Debugging a page that uses many methods from other classes can become a right pain in the neck. I find myself accidentally stepping into a method that I don’t need to debug or wanting to output specific values from my methods straight away. Being the cowboy (correction, agile) developer that I am, one of my code boffins at work showed me a two cool ways to meet my debugging needs:
1) DubuggerHidden Attribute
Using the DubuggerHidden attribute tells the Visual Studio debugger that the method is hidden from the debugging process. The simple example below, shows the DebuggerHidden attribute in use:
2) DebuggerDisplay Attrubute

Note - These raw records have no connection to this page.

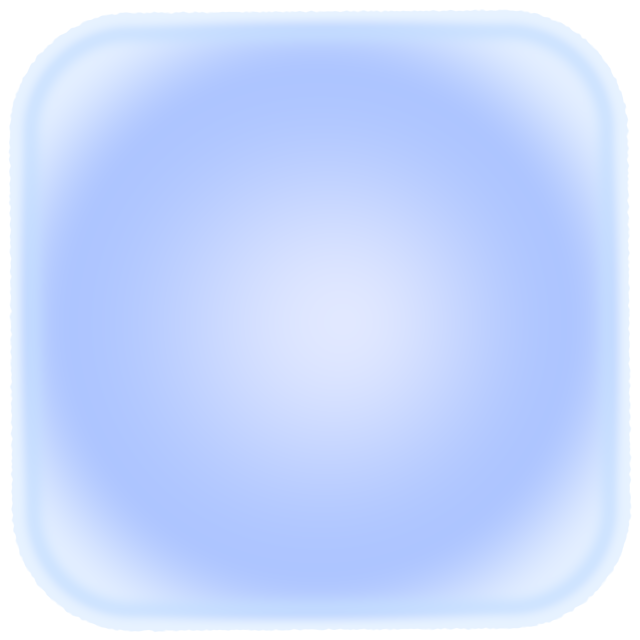
This background is drawn by a Shadertoy shader. Its source:

```glsl
const vec3 PAPER = vec3(1.0);
const vec3 CORE = vec3(0.882, 0.910, 1.0);
const vec3 RING = vec3(0.680, 0.772, 1.0);
const vec3 CORNER = vec3(0.895, 0.938, 1.0);
const vec3 STRIPE = vec3(0.765, 0.868, 1.0);
const vec3 RIM = vec3(0.905, 0.950, 1.0);

vec2 rotate(vec2 p, float angle) {
    float c = cos(angle), s = sin(angle);
    return vec2(c * p.x + s * p.y, c * p.y - s * p.x);
}

float roundedBox(vec2 p, float halfSize, float radius) {
    vec2 q = abs(p) - halfSize + radius;
    return length(max(q, 0.0)) + min(max(q.x, q.y), 0.0) - radius;
}

vec2 hashGradient(vec2 cell) {
    float h = fract(sin(dot(cell, vec2(127.1, 311.7))) * 43758.5);
    return vec2(cos(6.2832 * h), sin(6.2832 * h));
}

float gradientNoise(vec2 p) {
    vec2 i = floor(p), f = fract(p);
    vec2 u = f * f * f * (f * (f * 6.0 - 15.0) + 10.0);
    float a = dot(hashGradient(i), f);
    float b = dot(hashGradient(i + vec2(1, 0)), f - vec2(1, 0));
    float c = dot(hashGradient(i + vec2(0, 1)), f - vec2(0, 1));
    float d = dot(hashGradient(i + vec2(1, 1)), f - vec2(1, 1));
    return mix(mix(a, b, u.x), mix(c, d, u.x), u.y);
}

float bell(float x, float center, float width) {
    float t = (x - center) / width;
    return exp(-t * t);
}

// Radial falloff whose center drifts from focus to middle as it widens
float focalRadius(vec2 p, vec2 focus, vec2 middle, float radius) {
    float t = clamp(length(p - focus) / radius, 0.0, 1.0);
    return length(p - mix(focus, middle, t)) / radius;
}

vec3 glassColor(vec2 p, float inset) {
    // Soft core inside the blue ring
    vec2 middle = vec2(-0.003, -0.005);
    float core = focalRadius(p, vec2(0.038, -0.003), middle, 0.385);
    vec3 color = mix(CORE, RING, smoothstep(0.0, 1.0, core));

    // Pale corners beyond the ring
    float corner = smoothstep(0.385, 0.555, length(p - middle));
    color = mix(color, CORNER, corner);

    // Blue stripe following the border, then the light rim
    color = mix(color, STRIPE, 0.65 * bell(inset, 0.033, 0.017));
    return mix(color, RIM, 1.0 - smoothstep(0.002, 0.028, inset));
}

void mainImage(out vec4 fragColor, in vec2 fragCoord) {
    float side = min(iResolution.x, iResolution.y);
    vec2 p = (fragCoord - 0.5 * iResolution.xy) / side;
    float pixel = 1.0 / side;

    // Slightly tilted tile with a finely ragged outline
    vec2 tile = rotate(p - vec2(0.0, -0.001), 0.007);
    float edge = roundedBox(tile, 0.483, 0.19);
    float ragged = edge + 0.003 * gradientNoise(p * 110.0);

    vec3 color = glassColor(p, max(-edge, 0.0));
    float cover = 1.0 - smoothstep(-pixel, pixel, ragged);
    fragColor = vec4(mix(PAPER, color, cover), 1.0);
}
```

The DebuggerDisplay attribute allows us to output variable values from a class or method to be displayed in our Visual Studio debugger. The attribute includes a single argument that is supplied as a string. The string can contain references to fields, properties and methods in the class so that the actual values from an object may be included in its description.
You also have the ability to include simple expressions, like so:
In addition to the “DebuggerHidden” and DebuggerDisplay attributes, .NET contains some very useful attributes that modify the behaviour of a debugger. For me, they weren’t as interesting as the two debugger attributes I listed above. :-)